But WHO said that more investigation is needed to understand the relationship between microcephaly in newborns and the Zika virus. Other potential causes are also being investigated.
Abortion is still illegal in many Latin American nations. NPR on Wednesday morning asked Madrid-based Monica Roa, program director of Women’s Link Worldwide, what options women have if they have been exposed to Zika.
“That’s why the debate should be on the table,” Roa said. “In countries like Colombia, women have the option of using emergency contraception or interrupting the pregnancy legally if they are infected with the Zika virus. However, most women, especially those in the most affected areas, do not have clarity over these laws. There is a lack of information and access to these services. And that is for the countries where these kinds of reproductive health services are legal.
“In some other countries, like El Salvador, these kinds of reproductive rights are illegal,” she continued. “This might lead to women getting more unsafe abortions and putting their health and life at risk.”
NPR’s Rene Montagne then asked Roa what support governments in the region could give “to help women reduce their risk of becoming pregnant in the first place.”
“These recommendations must be accompanied by massive campaigns, informing both men and women about the access to and use of contraceptives. [That access] is lacking throughout the region,” Roa responded.
She added, “Women who are pregnant should have information about the possibility of interrupting the pregnancy if the law allows it in that country. In the countries where the law doesn’t allow for [abortion], I think the debate [about reproductive rights] should be on the table and discussed in the context [of Zika virus infections].”

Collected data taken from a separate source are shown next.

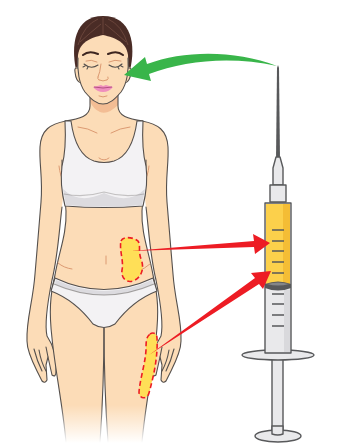
<!DOCTYPE html>
<html lang="en">
<head>
<meta charset="utf-8">
<title>Fat transfer diagram</title>
<style>
:root{--skin:#fcdcb7;--shade:#f3bd94;--line:#55504d;--hair:#4a2c26;--hair-light:#6a453b;--cloth:#f3f2f4;--cloth-shade:#dcdbdf;--fat:#ffdf57;--red:#ed1c24;--green:#39b54a;--steel:#e9e9eb;--dark:#58595b}
html,body{margin:0;background:#fff;overflow:hidden}
svg{display:block;width:341px;height:447px}
.skin{fill:var(--skin)}
.outline{fill:none;stroke:var(--line);stroke-width:1.1;stroke-linecap:round;stroke-linejoin:round}
.cloth{fill:var(--cloth);stroke:var(--line);stroke-width:1.1;stroke-linejoin:round}
.cloth-shade{fill:var(--cloth-shade)}
.shade{fill:var(--shade)}
.crease{fill:none;stroke:#dc9a72;stroke-width:1;stroke-linecap:round}
.brow{fill:none;stroke:#3c2520;stroke-width:2;stroke-linecap:round}
.fat-area{fill:var(--fat);stroke:var(--red);stroke-width:1.6;stroke-dasharray:5 3}
.red{fill:var(--red)}
.green{fill:var(--green)}
.steel{fill:var(--steel);stroke:var(--dark);stroke-width:1.4;stroke-linejoin:round}
.ticks{fill:none;stroke:var(--dark);stroke-width:1.4}
</style>
</head>
<body>
<svg viewBox="0 0 341 447" role="img" aria-label="Fat is drawn from the abdomen and thigh into a syringe and injected into the face">
<defs>
<linearGradient id="leg-fade" x1="0" y1="405" x2="0" y2="443" gradientUnits="userSpaceOnUse">
<stop offset="0" stop-color="#fff" stop-opacity="0"/><stop offset="1" stop-color="#fff"/>
</linearGradient>
<g id="arm">
<path class="skin" d="M66 121C50 124 41 130 40 147C39 164 43 178 41 202C39 228 37 250 35 274C33 302 26 320 27 341C27 350 32 361 37 371L42 381Q45 384 47 380L46 365L48 357Q50 366 52 375Q56 378 56 371C57 358 53 345 47 336C44 322 48 300 52 280C58 255 59 232 62 207C64 190 65 176 64 160Z"/>
<path class="outline" d="M66 121C50 124 41 130 40 147C39 164 43 178 41 202C39 228 37 250 35 274C33 302 26 320 27 341C27 350 32 361 37 371L42 381Q45 384 47 380L46 365L48 357Q50 366 52 375Q56 378 56 371C57 358 53 345 47 336C44 322 48 300 52 280C58 255 59 232 62 207"/>
<path class="outline" d="M34 349Q37 361 42 371M39 350Q41 362 46 371M46 347L48 357"/>
</g>
<g id="body-side">
<path class="outline" d="M62 160C62 180 65 195 66 211C67 233 59 252 55 275C50 296 49 312 52 338C55 369 63 407 66 442M104 327C104 360 103 400 100 442"/>
<path class="crease" d="M64 182Q60 176 59 166M78 127Q88 128 97 133"/>
</g>
</defs>

<g id="figure">
<g id="arms">
<use href="#arm"/>
<use href="#arm" transform="translate(208 0) scale(-1 1)"/>
</g>

<g id="torso-and-legs">
<path class="skin" d="M90 84V106C90 116 80 119 65 121L62 160C62 180 65 195 66 211C67 233 59 252 55 275C50 296 49 312 52 338C55 369 63 407 66 443H100C103 400 104 360 104 327C104 360 105 400 108 443H142C145 407 153 369 156 338C159 312 158 296 153 275C149 252 141 233 142 211C143 195 146 180 146 160L143 121C128 119 118 116 118 106V84Z"/>
<path class="shade" d="M90 91Q104 116 118 91V105Q108 115 100 112Q93 109 90 101Z"/>
<path class="outline" d="M90 94V106C90 116 80 119 65 121M118 94V106C118 116 128 119 143 121"/>
<use href="#body-side"/>
<use href="#body-side" transform="translate(208 0) scale(-1 1)"/>
<path class="crease" d="M99 158Q104 162 109 158M106 256V264M72 269Q64 268 58 263M137 271Q145 269 150 264"/>
<rect x="46" y="400" width="116" height="47" fill="url(#leg-fade)"/>
</g>

<g id="top">
<path class="cloth" d="M65 121L71 121C74 143 82 157 94 161Q104 164 114 161C126 157 134 143 137 121L143 121C142 141 143 155 146 166C148 181 146 194 143 206Q104 209 65 206C62 194 60 181 62 166C65 155 66 141 65 121Z"/>
<path class="cloth-shade" d="M63 189Q79 205 104 193Q129 205 145 189L142 205Q104 208 66 205Z"/>
<path class="outline" d="M64 194Q84 198 104 192Q124 198 144 194" stroke-opacity=".3"/>
</g>

<g id="briefs">
<path class="cloth" d="M55 278Q104 301 153 278L157 291C139 298 124 312 115 324Q104 331 93 324C84 312 69 298 51 291Z"/>
<path class="cloth-shade" d="M56 280Q104 302 152 280L153 284Q104 306 55 284Z"/>
<path class="outline" d="M54 284Q104 306 154 284" stroke-opacity=".5"/>
</g>

<g id="head">
<path fill="var(--hair)" d="M76 70C71 46 74 16 103 16C132 16 136 46 130 70L126 76H80Z"/>
<path class="skin" d="M79 67Q74 66 75 72Q76 82 81 83M127 67Q132 66 131 72Q130 82 125 83"/>
<path class="outline" d="M78 68Q74 67 75 72Q76 82 81 83M128 68Q132 67 131 72Q130 82 125 83"/>
<path class="skin" d="M78 55C80 42 90 38 103 35C116 38 126 42 128 55C129 70 127 84 121 92C115 99 110 104 103 104C96 104 91 99 85 92C79 84 77 70 78 55Z"/>
<path class="outline" d="M78 58C77 70 79 84 85 92C91 99 96 104 103 104C110 104 115 99 121 92C127 84 129 70 128 58"/>
<path fill="none" stroke="var(--hair-light)" stroke-width="1" d="M103 17V34M98 19Q84 25 78 45M101 24Q91 32 80 42M108 19Q122 25 128 45M105 24Q115 32 126 42"/>
<path class="brow" d="M83 55Q89 50 98 54M108 54Q117 50 123 55"/>
<path class="outline" d="M84 64Q91 70 98 65M109 65Q116 70 122 64M85 66L83 67M88 67L87 69M121 66L123 67M118 67L119 69"/>
<path class="crease" d="M86 61Q91 59 97 62M109 62Q115 59 121 61M101 64Q100 73 98 77M99 80Q103 82 107 80M98 77Q97 79 99 80M108 77Q109 79 107 80M99 96Q103 98 107 96"/>
<path fill="#ef8fbd" d="M93 87Q98 86 101 85L103 86L106 85Q109 86 113 87Q109 92 103 92Q97 92 93 87Z"/>
<path fill="none" stroke="#b54f83" d="M94 87Q103 89 112 87"/>
</g>
</g>

<g id="donor-areas">
<path class="fat-area" d="M121 241C123 236 133 237 138 241C141 246 138 251 141 259C145 269 141 278 133 281C126 283 121 278 122 270C124 261 119 250 121 241Z"/>
<path class="fat-area" d="M150 334C153 332 157 333 157 338C158 356 154 375 149 393C147 400 139 399 139 392C140 379 145 365 146 350C146 342 146 337 150 334Z"/>
</g>

<g id="syringe">
<path fill="var(--dark)" d="M278 65L279 68L280 160H276L277 68Z"/>
<path class="steel" d="M276 157H280L283 168V185H273V168Z"/>
<rect class="steel" x="270" y="185" width="16" height="17"/>
<rect class="steel" x="272" y="356" width="11" height="77"/>
<ellipse class="steel" cx="278" cy="436" rx="23" ry="6"/>
<path class="steel" d="M272 426H283V434Q278 436 272 434Z" stroke="none"/>
<ellipse class="steel" cx="278" cy="355" rx="36" ry="5"/>
<rect class="steel" x="265" y="203" width="26" height="150"/>
<rect x="266" y="204" width="24" height="80" fill="#fcd04b"/>
<rect x="283" y="204" width="7" height="80" fill="#f4bd35"/>
<rect x="284" y="290" width="6" height="62" fill="#d9d9dc"/>
<path fill="var(--dark)" d="M265 284Q278 279 291 284V288Q278 293 265 288Z"/>
<path fill="#858689" d="M267 284Q278 281 289 284Q278 287 267 284Z"/>
<path class="ticks" d="M272 230H284M272 241H284M272 251H284M272 262H284M272 273H284M272 294H284M272 304H284M272 315H284M272 326H284"/>
</g>

<g id="arrows">
<path class="green" d="M277 66C235 50 185 50 147 64L145 57L124 75L151 81L149 74C186 60 232 56 277 66Z"/>
<path class="red" d="M131 251L254 241L253 234L270 243L255 254L254 247Z"/>
<path class="red" d="M149 355L255 278L251 273L271 271L263 289L259 284Z"/>
</g>
</svg>
</body>
</html>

In his statement to Aleteia, Father Boquet said that HLI expects “this very difficult situation to result in demands for radical expansion of access to abortion in law, as if killing a child is tantamount to curing a disease. It is unfortunate that radical sexual and population control ideology has infected so many medical and political institutions, to the point where many have a well-earned mistrust of authorities who would always suppress fertility.”
He urged the Catholic faithful of Latin America “not to jump to conclusions … about what is behind the call to avoid pregnancy, but to pay close attention to what faithful Catholic medical experts who are studying the situation have to say in collaboration with the bishops.”
In case a clear link between Zika and serious birth defects is established, Catholic moral theology can guide the decisions of couples at risk.
“Catholic teaching tells us that it is morally licit for spouses to postpone pregnancy for serious reasons (cf Humanae vitae n. 10, 16), and these reasons may include the health of the mother and child,” Father Boquet said. “If a couple decides to postpone pregnancy, only natural methods — such as a number of ‘natural family planning’ methods that use medical indicators of fertility — are to be used. Artificial methods (such as hormonal, barrier, interruption) remain unacceptable. We urge the faithful to look to the bishops in the affected regions for guidance on these matters, as they are sure to be in dialogue with medical experts and will provide clear teaching as developments arise.”